WHAT THE EXERCISE ASKS:
Copy out the lines of the material that include the string "fine".

(EXTRACTED RECORDS Opens)

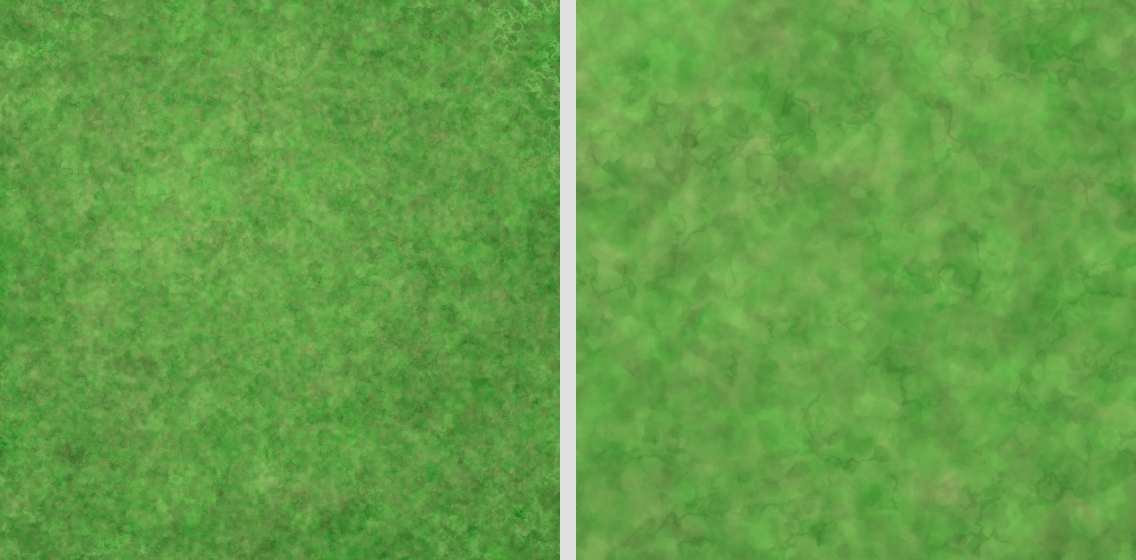
Left: the whole. Right: its middle third, enlarged.
Write a WebGL 1 fragment shader that draws this texture.

```glsl
precision highp float;
// Mottled meadow green: layers of small, ragged-edged puffs of varied tone,
// with separate olive-to-vivid drift, fine dark creases and grain, a broad
// glow above the centre, and a broken pale lace towards the rim and corners.
uniform vec2 u_resolution;

const vec3 BASE_GREEN = vec3(0.371, 0.608, 0.263);
const vec3 LIGHT_AXIS = vec3(0.160, 0.145, 0.110);  // dark to pale
const vec3 OLIVE_AXIS = vec3(0.085, -0.050, 0.040); // vivid to olive
const vec3 LACE_TINT  = vec3(0.090, 0.125, 0.085);

const float PUFF_SCALE   = 17.0;  // cells across the canvas, coarsest layer
const float PUFF_GROWTH  = 1.75;  // scale ratio between layers
const float PUFF_WEIGHT  = 0.46;  // strength of the coarsest layer
const float PUFF_GAIN    = 1.14;  // strength ratio between layers
const float PUFF_OPACITY = 0.66;
const float PUFF_SOFT    = 0.26;  // edge width as a share of the radius
const float WARP_SCALE   = 75.0;
const float WARP_AMOUNT  = 0.011;
const float CREASE_DEPTH = 0.34;
const float GRAIN_DEPTH  = 0.80;
const float GLOW_DEPTH   = 0.58;
const vec2  GLOW_CENTRE  = vec2(0.42, 0.66);

vec2 hash2(vec2 p) {
  vec3 q = fract(p.xyx * vec3(0.1031, 0.1030, 0.0973));
  q += dot(q, q.yzx + 33.33);
  return fract((q.xx + q.yz) * q.zy);
}

// Value noise, 0 to 1
float noise(vec2 p) {
  vec2 cell = floor(p);
  vec2 f = fract(p);
  f = f * f * (3.0 - 2.0 * f);
  float bottom = mix(hash2(cell).x, hash2(cell + vec2(1.0, 0.0)).x, f.x);
  float top = mix(hash2(cell + vec2(0.0, 1.0)).x, hash2(cell + 1.0).x, f.x);
  return mix(bottom, top, f.y);
}

// Fractal noise, centred on zero
float fbm(vec2 p) {
  float sum = 0.0;
  float gain = 0.5;
  for (int i = 0; i < 4; i++) {
    sum += gain * (noise(p) - 0.5);
    p = mat2(1.6, 1.2, -1.2, 1.6) * p + 17.3;
    gain *= 0.55;
  }
  return sum;
}

// Overlapping translucent discs: x is lightness, y is hue, both about zero
vec2 puffs(vec2 p) {
  vec2 cell = floor(p);
  vec2 tone = vec2(0.0);
  for (int j = -1; j <= 1; j++) {
    for (int i = -1; i <= 1; i++) {
      vec2 id = cell + vec2(float(i), float(j));
      vec2 centre = id + hash2(id + 41.0);
      float radius = mix(0.38, 0.88, hash2(id + 83.0).x);
      float cover = 1.0 - smoothstep(1.0 - PUFF_SOFT, 1.0, length(p - centre) / radius);
      tone = mix(tone, hash2(id + 127.0) - 0.5, PUFF_OPACITY * cover);
    }
  }
  return tone;
}

// Thin lines along the middle level of the noise
float veins(vec2 p, float width) {
  return 1.0 - smoothstep(0.0, width, abs(fbm(p)));
}

void main() {
  vec2 uv = gl_FragCoord.xy / min(u_resolution.x, u_resolution.y);
  vec2 spot = gl_FragCoord.xy / u_resolution;

  // Ragged outlines
  vec2 warp = vec2(fbm(uv * WARP_SCALE), fbm(uv * WARP_SCALE + 71.0));
  vec2 p = uv + WARP_AMOUNT * warp;

  // Puffs from coarse to fine
  vec2 tone = vec2(0.0);
  float scale = PUFF_SCALE;
  float weight = PUFF_WEIGHT;
  for (int k = 0; k < 4; k++) {
    tone += weight * puffs(p * scale + 29.0 * float(k));
    scale *= PUFF_GROWTH;
    weight *= PUFF_GAIN;
  }

  // Broad drift, short creases and grain
  tone += vec2(0.50 * fbm(uv * 6.0 + 9.0), 0.60 * fbm(uv * 9.0 + 53.0));
  float patches = smoothstep(0.40, 0.75, noise(uv * 40.0 + 5.0));
  tone.x -= CREASE_DEPTH * (patches * veins(p * 62.0 + 13.0, 0.10) - 0.12);
  tone += GRAIN_DEPTH * vec2(fbm(uv * 105.0), fbm(uv * 90.0 + 37.0));

  // Glow above the centre, dimmer rim
  vec2 away = (spot - GLOW_CENTRE) * vec2(1.0, 0.85);
  tone.x += GLOW_DEPTH * (0.42 - smoothstep(0.05, 0.75, length(away)));

  // Lace near the rim, strongest at the upper right
  vec2 rim = abs(spot - 0.5) * 2.0;
  float edge = smoothstep(0.85, 1.25, length(rim));
  edge *= 0.60 + 0.40 * smoothstep(1.3, 1.9, spot.x + spot.y);
  float lace = veins(p * 46.0 + 61.0, 0.10) * smoothstep(0.15, 0.50, noise(uv * 21.0 + 3.0));

  vec3 colour = BASE_GREEN + LIGHT_AXIS * tone.x + OLIVE_AXIS * tone.y;
  colour += LACE_TINT * lace * edge;
  gl_FragColor = vec4(clamp(colour, 0.0, 1.0), 1.0);
}
```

(EXTRACTED RECORDS Closes)

WRITTEN RESPONSE:
// with separate olive-to-vivid drift, fine dark creases and grain, a broad
  // Puffs from coarse to fine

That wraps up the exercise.